→ Data listing

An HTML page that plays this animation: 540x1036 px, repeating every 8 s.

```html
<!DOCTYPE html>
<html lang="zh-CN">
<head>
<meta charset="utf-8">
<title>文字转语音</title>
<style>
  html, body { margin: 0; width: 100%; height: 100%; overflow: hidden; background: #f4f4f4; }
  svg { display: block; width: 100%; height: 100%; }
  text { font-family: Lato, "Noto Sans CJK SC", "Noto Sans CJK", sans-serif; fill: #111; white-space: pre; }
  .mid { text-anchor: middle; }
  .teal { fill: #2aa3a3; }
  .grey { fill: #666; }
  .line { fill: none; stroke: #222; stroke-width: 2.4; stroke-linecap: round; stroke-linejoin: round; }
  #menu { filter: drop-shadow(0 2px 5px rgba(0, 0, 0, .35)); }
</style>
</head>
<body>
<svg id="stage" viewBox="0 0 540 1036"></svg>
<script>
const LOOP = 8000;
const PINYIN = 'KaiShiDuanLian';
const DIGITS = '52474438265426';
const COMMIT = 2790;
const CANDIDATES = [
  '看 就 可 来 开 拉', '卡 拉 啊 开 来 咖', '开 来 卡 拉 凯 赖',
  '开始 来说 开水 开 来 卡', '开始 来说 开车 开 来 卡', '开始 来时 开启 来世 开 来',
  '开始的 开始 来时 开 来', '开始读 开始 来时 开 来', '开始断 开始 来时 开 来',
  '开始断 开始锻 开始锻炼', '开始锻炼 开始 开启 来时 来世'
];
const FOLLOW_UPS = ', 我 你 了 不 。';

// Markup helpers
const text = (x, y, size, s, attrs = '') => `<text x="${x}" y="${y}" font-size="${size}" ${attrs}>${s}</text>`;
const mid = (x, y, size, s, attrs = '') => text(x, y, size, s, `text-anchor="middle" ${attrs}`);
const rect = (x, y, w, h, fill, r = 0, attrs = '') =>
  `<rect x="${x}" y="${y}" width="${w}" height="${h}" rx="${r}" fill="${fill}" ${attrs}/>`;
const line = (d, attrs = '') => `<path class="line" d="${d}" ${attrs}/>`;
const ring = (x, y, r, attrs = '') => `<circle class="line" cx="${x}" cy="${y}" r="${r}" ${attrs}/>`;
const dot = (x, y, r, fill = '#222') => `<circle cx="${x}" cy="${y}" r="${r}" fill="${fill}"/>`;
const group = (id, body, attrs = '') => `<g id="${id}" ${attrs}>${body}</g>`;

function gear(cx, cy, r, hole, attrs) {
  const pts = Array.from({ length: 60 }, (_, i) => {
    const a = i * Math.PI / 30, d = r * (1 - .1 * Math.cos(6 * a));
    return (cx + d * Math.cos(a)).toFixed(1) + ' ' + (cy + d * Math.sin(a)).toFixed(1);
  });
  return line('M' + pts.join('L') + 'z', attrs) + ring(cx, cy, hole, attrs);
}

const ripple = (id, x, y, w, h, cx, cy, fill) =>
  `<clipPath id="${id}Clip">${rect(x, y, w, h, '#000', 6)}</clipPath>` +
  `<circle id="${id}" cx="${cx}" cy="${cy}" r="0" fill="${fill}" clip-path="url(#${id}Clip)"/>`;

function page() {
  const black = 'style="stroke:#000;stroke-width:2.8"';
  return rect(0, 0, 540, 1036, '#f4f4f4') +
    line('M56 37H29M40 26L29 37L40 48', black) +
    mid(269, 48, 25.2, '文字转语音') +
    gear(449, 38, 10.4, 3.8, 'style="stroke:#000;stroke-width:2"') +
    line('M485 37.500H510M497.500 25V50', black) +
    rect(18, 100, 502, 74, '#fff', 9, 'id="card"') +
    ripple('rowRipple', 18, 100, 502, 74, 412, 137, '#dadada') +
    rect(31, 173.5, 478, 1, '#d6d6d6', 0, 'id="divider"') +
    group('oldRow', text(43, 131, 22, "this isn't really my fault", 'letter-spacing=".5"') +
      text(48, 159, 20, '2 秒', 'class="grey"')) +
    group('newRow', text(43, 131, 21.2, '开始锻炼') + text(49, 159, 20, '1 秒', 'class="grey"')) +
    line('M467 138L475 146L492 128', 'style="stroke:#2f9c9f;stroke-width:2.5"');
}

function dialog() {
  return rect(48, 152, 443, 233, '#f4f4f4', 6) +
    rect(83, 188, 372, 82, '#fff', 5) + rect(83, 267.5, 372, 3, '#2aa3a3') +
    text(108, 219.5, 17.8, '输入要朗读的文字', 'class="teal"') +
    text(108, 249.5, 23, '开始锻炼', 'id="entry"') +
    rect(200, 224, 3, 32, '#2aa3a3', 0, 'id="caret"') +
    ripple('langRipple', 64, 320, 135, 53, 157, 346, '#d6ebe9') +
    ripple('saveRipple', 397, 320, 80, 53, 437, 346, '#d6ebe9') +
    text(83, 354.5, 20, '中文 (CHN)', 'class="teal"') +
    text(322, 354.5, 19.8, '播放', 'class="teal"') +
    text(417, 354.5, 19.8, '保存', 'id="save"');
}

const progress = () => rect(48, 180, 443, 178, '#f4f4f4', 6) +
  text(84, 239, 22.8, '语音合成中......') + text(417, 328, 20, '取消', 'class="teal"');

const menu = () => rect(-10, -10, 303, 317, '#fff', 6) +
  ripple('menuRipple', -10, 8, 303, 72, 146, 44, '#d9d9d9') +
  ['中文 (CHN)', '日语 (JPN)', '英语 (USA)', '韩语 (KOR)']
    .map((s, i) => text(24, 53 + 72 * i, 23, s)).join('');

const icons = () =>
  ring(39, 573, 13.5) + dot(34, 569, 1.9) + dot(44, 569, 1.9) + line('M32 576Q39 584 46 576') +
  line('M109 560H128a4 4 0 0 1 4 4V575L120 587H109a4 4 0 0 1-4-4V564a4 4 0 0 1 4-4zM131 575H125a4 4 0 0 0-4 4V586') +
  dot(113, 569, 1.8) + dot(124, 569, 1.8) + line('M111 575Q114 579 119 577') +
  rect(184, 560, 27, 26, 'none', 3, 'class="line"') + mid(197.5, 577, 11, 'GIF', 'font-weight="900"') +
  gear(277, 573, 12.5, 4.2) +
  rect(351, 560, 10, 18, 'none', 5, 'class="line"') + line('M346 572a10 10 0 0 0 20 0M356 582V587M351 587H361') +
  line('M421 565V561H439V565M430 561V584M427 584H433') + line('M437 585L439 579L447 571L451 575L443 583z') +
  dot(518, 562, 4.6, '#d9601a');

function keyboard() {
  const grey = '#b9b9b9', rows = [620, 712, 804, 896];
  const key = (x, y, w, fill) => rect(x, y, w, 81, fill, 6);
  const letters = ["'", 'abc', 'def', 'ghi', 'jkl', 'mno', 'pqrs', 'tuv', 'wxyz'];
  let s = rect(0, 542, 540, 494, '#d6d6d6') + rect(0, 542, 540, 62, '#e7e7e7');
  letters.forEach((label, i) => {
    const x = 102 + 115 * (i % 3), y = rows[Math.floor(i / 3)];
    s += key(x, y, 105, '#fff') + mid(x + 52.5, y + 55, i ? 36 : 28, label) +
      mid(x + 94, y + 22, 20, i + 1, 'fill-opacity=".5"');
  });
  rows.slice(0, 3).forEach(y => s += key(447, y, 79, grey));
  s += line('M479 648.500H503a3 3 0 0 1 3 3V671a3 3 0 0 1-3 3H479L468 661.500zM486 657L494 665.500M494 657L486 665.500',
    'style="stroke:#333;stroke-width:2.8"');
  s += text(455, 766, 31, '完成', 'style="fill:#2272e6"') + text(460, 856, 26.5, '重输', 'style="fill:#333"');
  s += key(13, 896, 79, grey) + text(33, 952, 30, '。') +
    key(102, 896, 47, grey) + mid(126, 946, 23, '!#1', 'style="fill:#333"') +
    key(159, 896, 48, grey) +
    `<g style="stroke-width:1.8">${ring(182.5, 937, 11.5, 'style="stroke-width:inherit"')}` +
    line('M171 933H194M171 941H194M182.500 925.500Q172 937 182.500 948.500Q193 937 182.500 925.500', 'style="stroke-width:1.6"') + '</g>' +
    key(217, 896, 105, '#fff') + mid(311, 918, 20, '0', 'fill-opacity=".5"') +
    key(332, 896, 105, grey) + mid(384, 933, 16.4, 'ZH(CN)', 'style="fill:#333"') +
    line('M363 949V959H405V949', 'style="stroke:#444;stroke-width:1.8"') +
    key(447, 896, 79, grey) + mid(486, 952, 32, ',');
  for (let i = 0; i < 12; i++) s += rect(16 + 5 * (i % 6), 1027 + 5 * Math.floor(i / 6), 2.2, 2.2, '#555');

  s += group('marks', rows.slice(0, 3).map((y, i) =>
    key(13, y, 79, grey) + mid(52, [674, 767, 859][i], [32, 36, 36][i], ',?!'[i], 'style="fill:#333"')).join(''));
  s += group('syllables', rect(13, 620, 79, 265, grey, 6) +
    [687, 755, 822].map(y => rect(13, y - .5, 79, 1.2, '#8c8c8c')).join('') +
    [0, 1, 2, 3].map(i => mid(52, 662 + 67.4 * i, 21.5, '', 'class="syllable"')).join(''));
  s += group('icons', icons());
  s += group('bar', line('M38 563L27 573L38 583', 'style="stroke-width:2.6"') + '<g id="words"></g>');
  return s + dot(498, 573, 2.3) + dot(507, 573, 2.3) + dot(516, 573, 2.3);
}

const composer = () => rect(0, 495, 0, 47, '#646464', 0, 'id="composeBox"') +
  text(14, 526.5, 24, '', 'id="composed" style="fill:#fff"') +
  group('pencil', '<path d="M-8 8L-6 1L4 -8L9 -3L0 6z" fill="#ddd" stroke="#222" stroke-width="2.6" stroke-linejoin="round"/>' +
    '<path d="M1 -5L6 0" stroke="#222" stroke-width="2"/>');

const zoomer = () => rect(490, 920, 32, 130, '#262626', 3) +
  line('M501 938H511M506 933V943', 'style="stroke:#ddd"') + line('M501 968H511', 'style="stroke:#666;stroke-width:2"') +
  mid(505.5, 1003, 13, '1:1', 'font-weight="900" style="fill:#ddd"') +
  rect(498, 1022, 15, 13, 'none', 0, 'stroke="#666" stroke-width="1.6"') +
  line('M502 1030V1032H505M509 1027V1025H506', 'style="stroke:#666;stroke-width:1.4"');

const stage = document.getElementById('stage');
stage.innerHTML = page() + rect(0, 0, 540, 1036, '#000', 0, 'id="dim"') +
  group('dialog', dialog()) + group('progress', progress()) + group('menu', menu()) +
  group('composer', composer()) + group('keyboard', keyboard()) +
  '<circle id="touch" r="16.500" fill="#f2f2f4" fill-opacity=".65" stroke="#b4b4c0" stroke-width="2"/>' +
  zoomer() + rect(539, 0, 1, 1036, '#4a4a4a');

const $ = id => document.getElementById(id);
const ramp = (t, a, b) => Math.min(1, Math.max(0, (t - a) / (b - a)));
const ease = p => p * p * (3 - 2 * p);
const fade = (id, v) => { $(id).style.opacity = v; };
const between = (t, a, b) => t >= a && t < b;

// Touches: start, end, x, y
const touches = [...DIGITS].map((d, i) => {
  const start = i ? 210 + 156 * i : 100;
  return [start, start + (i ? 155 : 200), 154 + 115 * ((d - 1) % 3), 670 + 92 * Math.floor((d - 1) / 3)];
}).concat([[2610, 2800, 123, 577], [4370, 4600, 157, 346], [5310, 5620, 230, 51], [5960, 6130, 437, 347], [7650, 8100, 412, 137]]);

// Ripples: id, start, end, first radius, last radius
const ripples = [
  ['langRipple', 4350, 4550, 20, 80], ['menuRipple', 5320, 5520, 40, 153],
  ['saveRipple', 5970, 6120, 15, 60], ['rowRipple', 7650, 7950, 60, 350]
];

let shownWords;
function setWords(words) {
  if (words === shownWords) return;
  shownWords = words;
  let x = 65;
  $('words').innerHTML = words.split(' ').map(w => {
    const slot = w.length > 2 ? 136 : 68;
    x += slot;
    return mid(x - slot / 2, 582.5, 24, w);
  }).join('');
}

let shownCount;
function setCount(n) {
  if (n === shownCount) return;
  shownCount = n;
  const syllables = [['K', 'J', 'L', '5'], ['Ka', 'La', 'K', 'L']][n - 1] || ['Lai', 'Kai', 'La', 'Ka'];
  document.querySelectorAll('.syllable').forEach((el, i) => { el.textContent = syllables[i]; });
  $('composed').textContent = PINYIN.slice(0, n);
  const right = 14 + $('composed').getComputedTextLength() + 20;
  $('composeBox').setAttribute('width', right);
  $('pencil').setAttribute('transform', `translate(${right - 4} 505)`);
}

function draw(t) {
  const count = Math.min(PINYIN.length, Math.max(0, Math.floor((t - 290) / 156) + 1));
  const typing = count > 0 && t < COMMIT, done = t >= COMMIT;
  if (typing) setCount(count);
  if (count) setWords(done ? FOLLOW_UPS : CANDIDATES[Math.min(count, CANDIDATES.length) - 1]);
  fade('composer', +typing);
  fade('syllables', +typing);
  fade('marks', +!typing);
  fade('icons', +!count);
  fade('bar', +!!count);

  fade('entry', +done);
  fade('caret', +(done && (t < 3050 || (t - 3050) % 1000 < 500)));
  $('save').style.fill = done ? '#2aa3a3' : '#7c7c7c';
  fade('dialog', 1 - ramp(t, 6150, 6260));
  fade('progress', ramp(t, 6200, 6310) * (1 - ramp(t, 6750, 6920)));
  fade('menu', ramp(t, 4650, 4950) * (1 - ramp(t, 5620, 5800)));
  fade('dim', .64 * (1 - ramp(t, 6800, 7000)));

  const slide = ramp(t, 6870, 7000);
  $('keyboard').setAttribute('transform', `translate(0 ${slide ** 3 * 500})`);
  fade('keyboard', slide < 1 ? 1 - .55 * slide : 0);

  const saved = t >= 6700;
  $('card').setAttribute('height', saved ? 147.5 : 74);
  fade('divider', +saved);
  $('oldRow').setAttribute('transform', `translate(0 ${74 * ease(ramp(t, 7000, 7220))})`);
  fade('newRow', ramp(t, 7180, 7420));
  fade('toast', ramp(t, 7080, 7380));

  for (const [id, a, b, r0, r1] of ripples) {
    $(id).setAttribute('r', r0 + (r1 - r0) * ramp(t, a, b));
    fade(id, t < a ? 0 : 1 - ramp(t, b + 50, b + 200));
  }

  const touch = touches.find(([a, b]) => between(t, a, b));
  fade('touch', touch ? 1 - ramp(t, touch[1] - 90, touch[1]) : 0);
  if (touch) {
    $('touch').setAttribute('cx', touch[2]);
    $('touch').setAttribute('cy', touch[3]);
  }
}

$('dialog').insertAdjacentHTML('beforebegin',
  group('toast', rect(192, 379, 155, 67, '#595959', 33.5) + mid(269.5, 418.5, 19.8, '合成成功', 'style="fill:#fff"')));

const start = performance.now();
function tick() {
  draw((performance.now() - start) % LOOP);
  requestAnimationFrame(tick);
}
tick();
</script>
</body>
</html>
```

→ Goal of the exercise
The expected answer holds each line from the listing above where the string "function" is present.

→ Solution to the exercise
function gear(cx, cy, r, hole, attrs) {
function page() {
function dialog() {
function keyboard() {
function setWords(words) {
function setCount(n) {
function draw(t) {
function tick() {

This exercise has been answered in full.